**Activity:** Please repeat exactly the lines below from the one containing "y su integración</span>" down to the one containing "gustado completar todo</span>", both included, and nothing else.
===== Source data =====
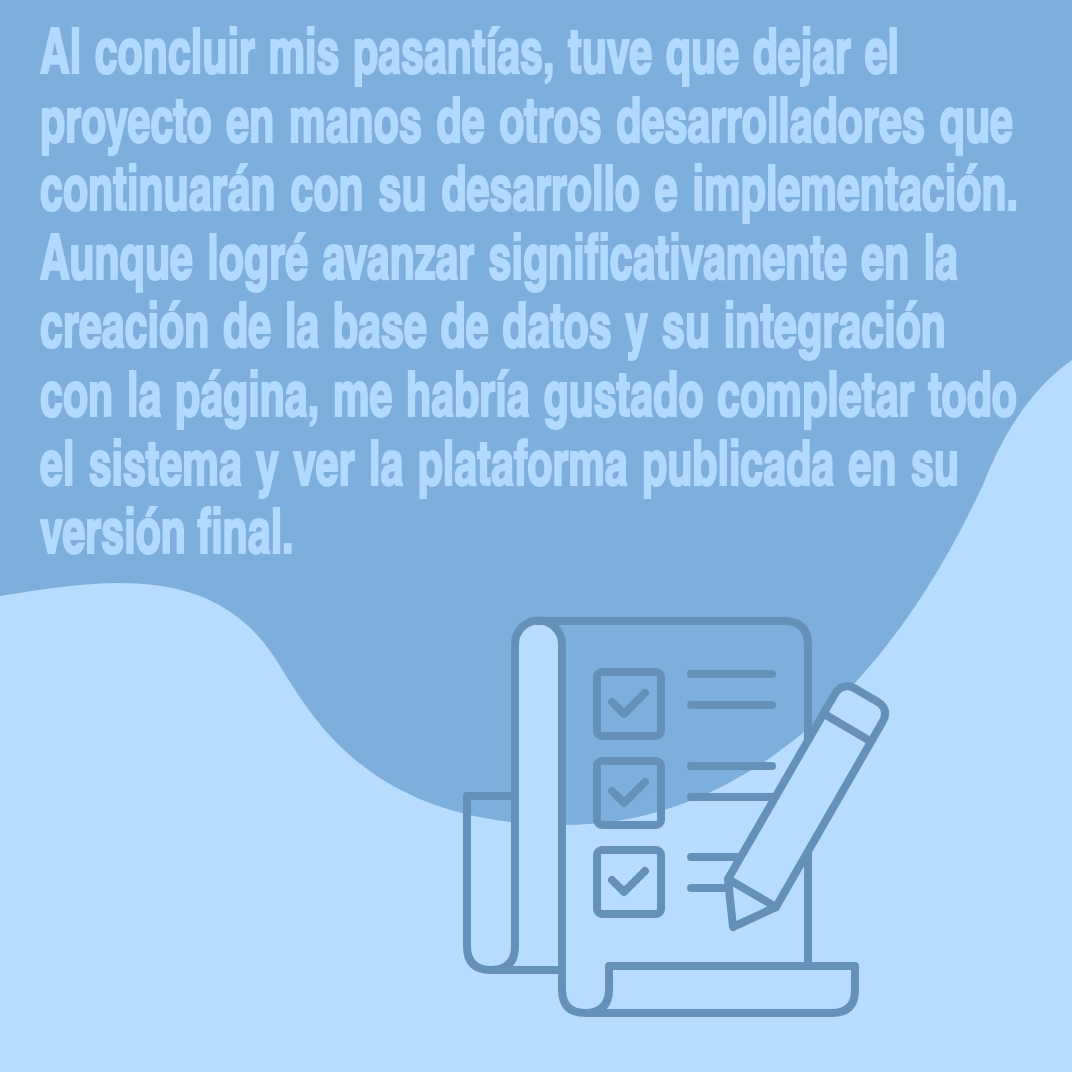
<!DOCTYPE html>
<html lang="es">
<head>
<meta charset="utf-8">
<title>Conclusión de las pasantías</title>
<style>
:root {
  --sky: #7eaedc;
  --pale: #b7dcff;
  --text: #b2daff;
  --ink: #6591b9;
}
* { box-sizing: border-box; margin: 0; }
html, body { width: 1072px; height: 1072px; overflow: hidden; }
.card {
  position: relative;
  width: 1072px;
  height: 1072px;
  overflow: hidden;
  background: var(--sky);
}
.scene { position: absolute; inset: 0; display: block; }
.wave, .paper, .pencil { fill: var(--pale); }
.icon {
  fill: none;
  stroke: var(--ink);
  stroke-width: 8;
  stroke-linecap: round;
  stroke-linejoin: round;
}
.icon .paper { stroke: none; }
.icon .pencil { fill: var(--pale); }
.message {
  position: absolute;
  left: 40px;
  top: 4px;
  width: 1220px;
  transform: scaleX(.81);
  transform-origin: 0 0;
  font: 700 62px "TeX Gyre Heros Cn", "Liberation Sans", sans-serif;
  line-height: 0;
  color: var(--text);
  -webkit-text-stroke: 2px var(--text);
}
.line {
  display: block;
  width: calc(var(--w) * 1px / .81);
  height: 68.6px;
  white-space: nowrap;
  text-align: justify;
  text-align-last: justify;
}
.line::before { content: ""; display: inline-block; height: 68.6px; }
.line:last-child { text-align-last: left; }
</style>
</head>
<body>
<main class="card">
  <svg class="scene" width="1072" height="1072" viewBox="0 0 1072 1072" aria-hidden="true">
    <defs>
      <g id="checkbox">
        <rect x="597" y="672" width="64" height="64" rx="5"/>
        <path d="M612 702L624 714L645 693"/>
      </g>
      <path id="item-lines" d="M691 674H772M691 705H772"/>
    </defs>
    <path class="wave" d="M0 596C50 588 85 583 120 583C190 583 240 605 275 658C310 713 365 825 565 825C740 825 890 690 985 480C1005 430 1035 385 1072 360V1072H0Z"/>
    <g class="icon">
      <path class="paper" d="M515 644A23.5 23.5 0 0 1 562 644V970H490Q515 970 515 945Z"/>
      <path d="M515 796H467V946Q467 970 491 970H562"/>
      <path d="M491 970Q515 970 515 946V644A23.5 23.5 0 0 1 562 644V989Q562 1013 585 1013H832Q855 1013 855 990V966H609V989Q609 1013 585 1013"/>
      <path d="M538 621H784Q808 621 808 645V966"/>
      <use href="#checkbox"/>
      <use href="#checkbox" y="89"/>
      <use href="#checkbox" y="178"/>
      <use href="#item-lines"/>
      <use href="#item-lines" y="92"/>
      <use href="#item-lines" y="183"/>
      <path class="pencil" d="M728 879L836 692Q844 683 854 688L878 702Q889 709 883 721L776 907L733 927Z"/>
      <path d="M728 879L776 907M826 715L870 741"/>
    </g>
  </svg>
  <p class="message">
    <span class="line" style="--w:859">Al concluir mis pasantías, tuve que dejar el</span>
    <span class="line" style="--w:973">proyecto en manos de otros desarrolladores que</span>
    <span class="line" style="--w:978">continuarán con su desarrollo e implementación.</span>
    <span class="line" style="--w:918">Aunque logré avanzar significativamente en la</span>
    <span class="line" style="--w:906">creación de la base de datos y su integración</span>
    <span class="line" style="--w:977">con la página, me habría gustado completar todo</span>
    <span class="line" style="--w:919">el sistema y ver la plataforma publicada en su</span>
    <span class="line" style="--w:257">versión final.</span>
  </p>
</main>
</body>
</html>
=====
**Reply to the task:**
    <span class="line" style="--w:906">creación de la base de datos y su integración</span>
    <span class="line" style="--w:977">con la página, me habría gustado completar todo</span>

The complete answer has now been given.